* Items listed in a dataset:
+---+

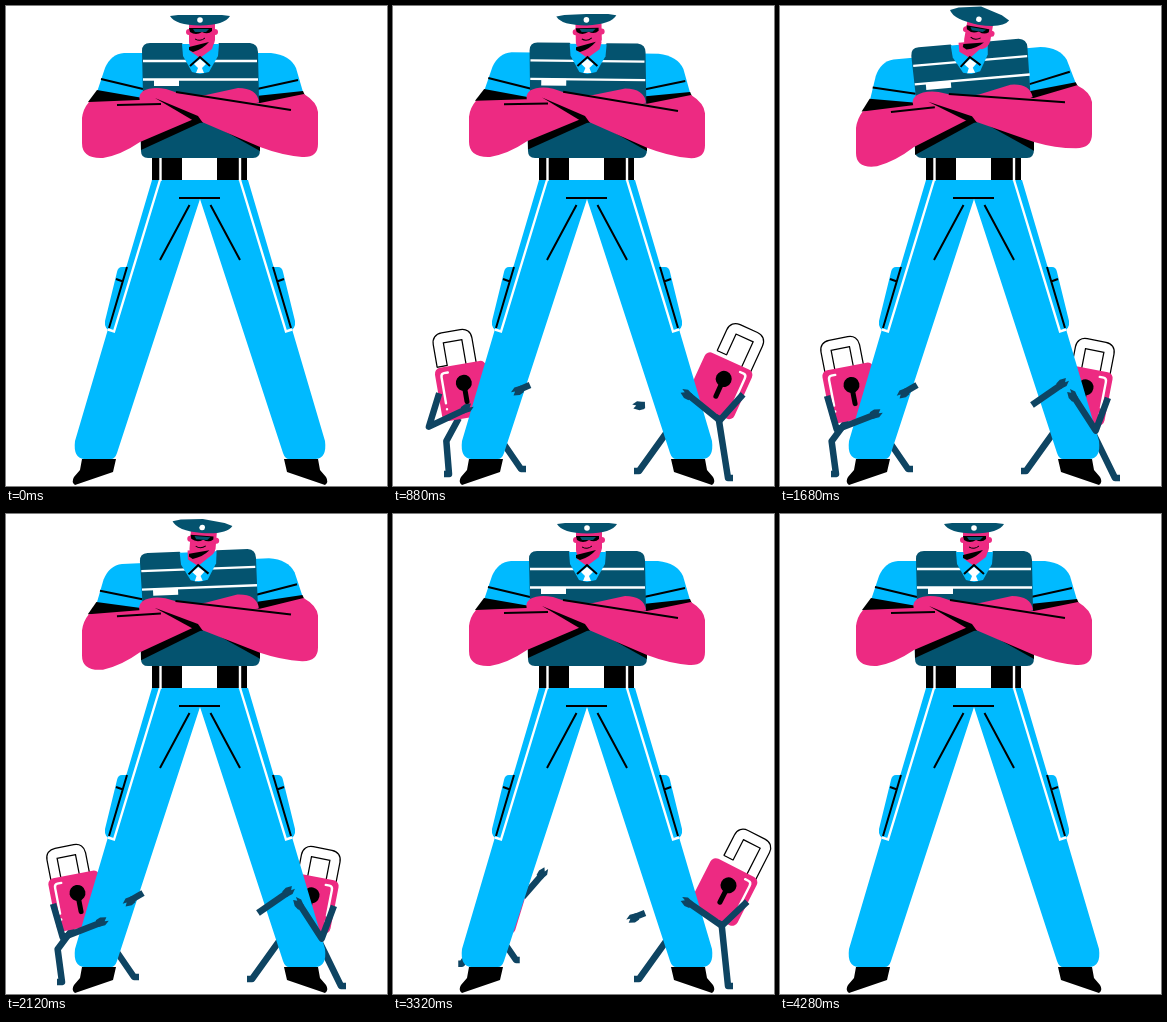
These frames come from a looping animation (381x480 px, 4.32 s). An HTML page:

```html
<!DOCTYPE html>
<html lang="en">
<head>
<meta charset="utf-8">
<title>Guard and padlocks</title>
<style>
  html, body { margin: 0; width: 100%; height: 100%; overflow: hidden; background: #fff; }
  svg { display: block; width: 100vw; height: 100vh; }
  .blue { fill: #00baff; }
  .navy { fill: #04536f; }
  .pink { fill: #ed2a82; }
  .white { fill: #fff; }
  .ink { fill: none; stroke: #000; stroke-width: 2; }
  .trim { fill: none; stroke: #fff; stroke-width: 2.4; }
  .limb { fill: none; stroke: #0e4462; stroke-width: 6.5; stroke-linejoin: round; }
  .hand { fill: #0e4462; }
</style>
</head>
<body>
<svg viewBox="0 0 381 480">
  <defs>
    <g id="leg">
      <path class="blue" d="M195,174H146L69,435Q67,452 78,453H105Q109,453 111,447L194,193H195Z"/>
      <path class="blue" d="M121,261H116Q112,261 111,266L99,315Q98,323 105,325Z"/>
      <path class="ink" d="M121,261L103,322M110,273L117,275.5M183.5,199L154,254"/>
      <path class="trim" d="M154,174L108,325.5L102,323.5"/>
      <path d="M76,453H110L107,466L69,479Q65,476 68,471L74,464Z"/>
    </g>
    <path id="bow" fill="none" d="M-14.5,-23V-46Q-14.5,-51 -9.5,-51H9.5Q14.5,-51 14.5,-46V-12"/>
    <g id="lock">
      <g class="shackle">
        <use href="#bow" stroke="#000" stroke-width="11.5"/>
        <use href="#bow" stroke="#fff" stroke-width="9"/>
        <path d="M-20,-23H-9" stroke="#000" stroke-width="1.2"/>
      </g>
      <rect class="pink" x="-26" y="-27" width="52" height="54" rx="6"/>
      <circle cx="1" cy="-8" r="8"/>
      <path d="M1,-8V11" stroke="#000" stroke-width="5" stroke-linecap="round"/>
    </g>
  </defs>
  <rect width="381" height="480" fill="#fff"/>
  <g id="back"></g>
  <use href="#leg"/>
  <use href="#leg" transform="matrix(-1 0 0 1 388 0)"/>
  <path class="ink" d="M173,192H214"/>
  <rect x="146" y="151" width="95" height="23"/>
  <rect class="white" x="176" y="151" width="35" height="23"/>
  <path class="trim" d="M154.5,151V175M234,151V175"/>
  <g id="torso"></g>
  <g id="head">
    <path class="pink" d="M183,15H209V34Q208,41 202,43H189Q183,42 183,36Z"/>
    <circle class="pink" cx="183" cy="26" r="3"/>
    <circle class="pink" cx="209" cy="26" r="3"/>
    <path d="M183,41L203,36Q197,43 187,46L183,44Z"/>
    <path d="M183,22H206V25Q202,29 196,26Q190,30 184,26Z"/>
    <path class="navy" d="M187,23H203L200,26H189Z"/>
    <path d="M189,33Q194,36 199,32" fill="none" stroke="#000"/>
    <path id="hat" class="navy"/>
    <circle class="white" cx="194" cy="14" r="2.8"/>
  </g>
  <g id="front"></g>
</svg>
<script>
const LOOP = 4320;
const byId = id => document.getElementById(id);
const mix = (a, b, p) => a + (b - a) * p;
const mixAll = (a, b, p) => a.map((v, i) => mix(v, b[i], p));
const ease = p => p * p * (3 - 2 * p);

function add(parent, tag, attrs = {}) {
  const node = document.createElementNS('http://www.w3.org/2000/svg', tag);
  for (const name in attrs) node.setAttribute(name, attrs[name]);
  return parent.appendChild(node);
}

// 0 before start, 1 after end, eased between
const ramp = (t, start, end) => ease(Math.min(1, Math.max(0, (t - start) / (end - start))));

// Each step is [start, end, pose]: move to that pose during that time.
const follow = (first, steps, t) => steps.reduce((pose, [start, end, next]) => mixAll(pose, next, ramp(t, start, end)), first);

// Every "x,y" pair turns with the lean; soft parts stay fixed at the belt.
const torso = [
  ['blue', 'M140,47L118,47Q105,48 99,62L91,86L134,95L140,95Z', 'rigid'],
  ['blue', 'M248,47L265,47Q284,49 290,62L297,86L254,95L248,95Z', 'rigid'],
  ['black', 'M91,84L137,92L137,104L82,96Z', 'rigid'],
  ['black', 'M297,85L250,90L250,104L300,92Z', 'rigid'],
  ['ink', 'M95,73L137,83M251,83L292,74', 'rigid'],
  ['navy', 'M136,45Q136,37 144,37L176,37L194,62L213,37L244,37Q252,38 252,46L254,144Q254,152 247,152L142,152Q135,152 135,145L134,117L137,90Z'],
  ['trim', 'M137,55L251,55M137,73.5L252,73.5'],
  ['white', 'M148,73L173,73L173,80L148,80Z'],
  ['blue', 'M176,38L213,38L212,50L203,66L194,68L186,66L177,50Z'],
  ['pink', 'M184,36L208,36L206,43L194,52L184,45Z'],
  ['ink', 'M184,60L194,51L204,60'],
  ['white', 'M194,53L200,58L196,62L198,67L190,67L192,62L188,58Z'],
  ['black', 'M135,128L180,105L196,116L135,144Z', 'rigid'],
  ['black', 'M195,112L254,131L254,145Z'],
  ['pink', 'M83,96L133,94L200,89L232,82Q251,82 253,96L215,108L188,113L134,136Q115,149 97,152Q76,153 76,137L76,112Q77,103 83,96Z', 'rigid'],
  ['pink', 'M298,88L254,97L172,87L160,83Q146,80 137,85Q131,90 135,97L150,95L196,116L254,141Q275,149 296,151Q312,152 312,138L312,106Q311,96 298,88Z', 'rigid'],
  ['black', 'M149,92L192,110L197,117L188,115Z', 'rigid'],
  ['ink', 'M111,99L155,98M170,86L285,104', 'rigid']
].map(([style, d, rigid]) => ({ d, rigid, node: add(byId('torso'), 'path', { class: style }) }));

function bend({ d, rigid }, lean) {
  return d.replace(/([\d.]+),([\d.]+)/g, (_, xs, ys) => {
    const x = +xs, y = +ys;
    const k = lean * (rigid ? 1 : Math.min(1, Math.max(0, (150 - y) / 70)));
    return (x + k * Math.max(0, 100 - y)).toFixed(2) + ',' + (y + k * (x - 194)).toFixed(2);
  });
}

function drawGuard(t) {
  const tilt = ramp(t, 800, 1170) - 2 * ramp(t, 1360, 1600) + ramp(t, 1960, 2260);
  const size = Math.abs(tilt);
  for (const part of torso) part.node.setAttribute('d', bend(part, 0.085 * tilt));
  byId('head').setAttribute('transform', `translate(0,${-size}) rotate(${-10 * tilt} 195 42)`);
  const side = 9 - 3 * size, crown = 9 - 8 * size;
  byId('hat').setAttribute('d', `M164,10L172,${side}L194,${crown}L216,${side}L224,10Q219,19 194,19.5Q169,19 164,10Z`);
}

// Two bones of fixed length from a to b; returns the whole bent line.
function bentLimb([ax, ay], [bx, by], upper, lower, turn) {
  const dist = Math.hypot(bx - ax, by - ay) || 1;
  const ux = (bx - ax) / dist, uy = (by - ay) / dist;
  const reach = (upper ** 2 - lower ** 2 + dist ** 2) / (2 * dist);
  const along = Math.max(-upper, Math.min(upper, reach, Math.max(upper, dist / 2)));
  const off = turn * Math.sqrt(Math.max(0, upper ** 2 - along ** 2));
  return [[ax, ay], [ax + ux * along - uy * off, ay + uy * along + ux * off], [bx, by]];
}

function makeLock({ side, farShoulder, farHip, nearFoot, farFoot, start, steps }) {
  const back = byId('back'), front = byId('front');
  const legs = [0, 1].map(() => add(back, 'path', { class: 'limb' }));
  const body = byId('lock').cloneNode(true);
  body.removeAttribute('id');
  back.appendChild(body);
  add(body, 'path', { class: 'trim', d: `M${side * 13},-21H${side * 17}Q${side * 20},-21 ${side * 20},-17V9M${side * 20},15v.1`, 'stroke-linecap': 'round' });
  const arms = [0, 1].map(() => {
    const group = add(back, 'g');
    return {
      group,
      line: add(group, 'path', { class: 'limb' }),
      hand: add(group, 'path', { class: 'hand', d: 'M-3,-4L2,-5L8,-3L5,0L9,1L4,4L-3,3Z' })
    };
  });
  const shackle = body.querySelector('.shackle');

  return t => {
    const [x, y, angle, open, shown, nearX, nearY, farX, farY] = follow(start, steps, t);
    const scale = mix(0.65, 1, shown ** 4);
    const cos = Math.cos(angle * Math.PI / 180) * scale, sin = Math.sin(angle * Math.PI / 180) * scale;
    const onBody = (px, py) => [x + px * cos - py * sin, y + px * sin + py * cos];
    const outside = point => mixAll([x, y], point, shown);

    body.setAttribute('transform', `translate(${x},${y}) rotate(${angle}) scale(${scale})`);
    shackle.setAttribute('transform', `translate(${side * 3},${-12 * open})`);

    const armLines = [
      bentLimb(onBody(side * 25, -2), outside([nearX, nearY]), 35 * shown, 40 * shown, -side),
      [outside(farShoulder), outside([farX, farY])]
    ];
    arms.forEach(({ group, line, hand }, i) => {
      const points = armLines[i], [[ax, ay], [bx, by]] = points.slice(-2);
      const turn = Math.atan2(by - ay, bx - ax) * 180 / Math.PI;
      line.setAttribute('d', 'M' + points.join('L'));
      hand.setAttribute('transform', `translate(${bx},${by}) rotate(${turn})`);
      const layer = shown > 0.9 ? front : back;
      if (group.parentNode !== layer) layer.appendChild(group);
    });

    const legLines = [
      bentLimb(onBody(side * 10, 26), outside(nearFoot), 26 * shown, 33 * shown, -side),
      [outside(farHip), outside(farFoot)]
    ];
    legs.forEach((leg, i) => leg.setAttribute('d', 'M' + legLines[i].join('L') + `l${(i ? -side : side) * 5 * shown},0`));
  };
}

// Pose: x, y, angle, opening, shown, near hand x y, far hand x y
const behindLeft = [108, 395, 17, 1, 0, 108, 395, 108, 395];
const outLeft = [70, 382, -8, 1, 1, 41, 396, 129, 380];
const hugLeft = [72, 387, -11, 0, 1, 94, 409, 125, 386];
const peekLeft = [108, 395, 17, 1, 0.75, 108, 395, 162, 350];

const behindRight = [280, 395, -17, 1, 0, 280, 395, 280, 395];
const riseRight = [303, 393, 27, 0.3, 0.87, 310, 400, 285, 392];
const outRight = [331, 378, 27, 0.8, 1, 296, 389, 242, 403];
const hugRight = [303, 389, 11, 0, 1, 294, 391, 281, 379];

const drawLeft = makeLock({
  side: -1, farShoulder: [137, 379], farHip: [104, 428], nearFoot: [56, 468], farFoot: [128, 463],
  start: behindLeft,
  steps: [[320, 600, outLeft], [680, 1040, hugLeft], [2700, 2980, outLeft], [3080, 3310, peekLeft], [3320, 3500, behindLeft]]
});
const drawRight = makeLock({
  side: 1, farShoulder: [252, 399], farHip: [274, 426], nearFoot: [335, 472], farFoot: [246, 465],
  start: behindRight,
  steps: [[260, 580, riseRight], [610, 800, outRight], [800, 1120, hugRight], [2820, 3120, outRight], [3325, 3410, riseRight], [3410, 3700, behindRight]]
});

function frame(now) {
  const t = now % LOOP;
  drawGuard(t);
  drawLeft(t);
  drawRight(t);
  requestAnimationFrame(frame);
}
frame(performance.now());
</script>
</body>
</html>
```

+---+

* ACTION ITEM: Go through the lines above and tally those with the string "fill". The total is all that is needed.

* EXPECTED ANSWER: 11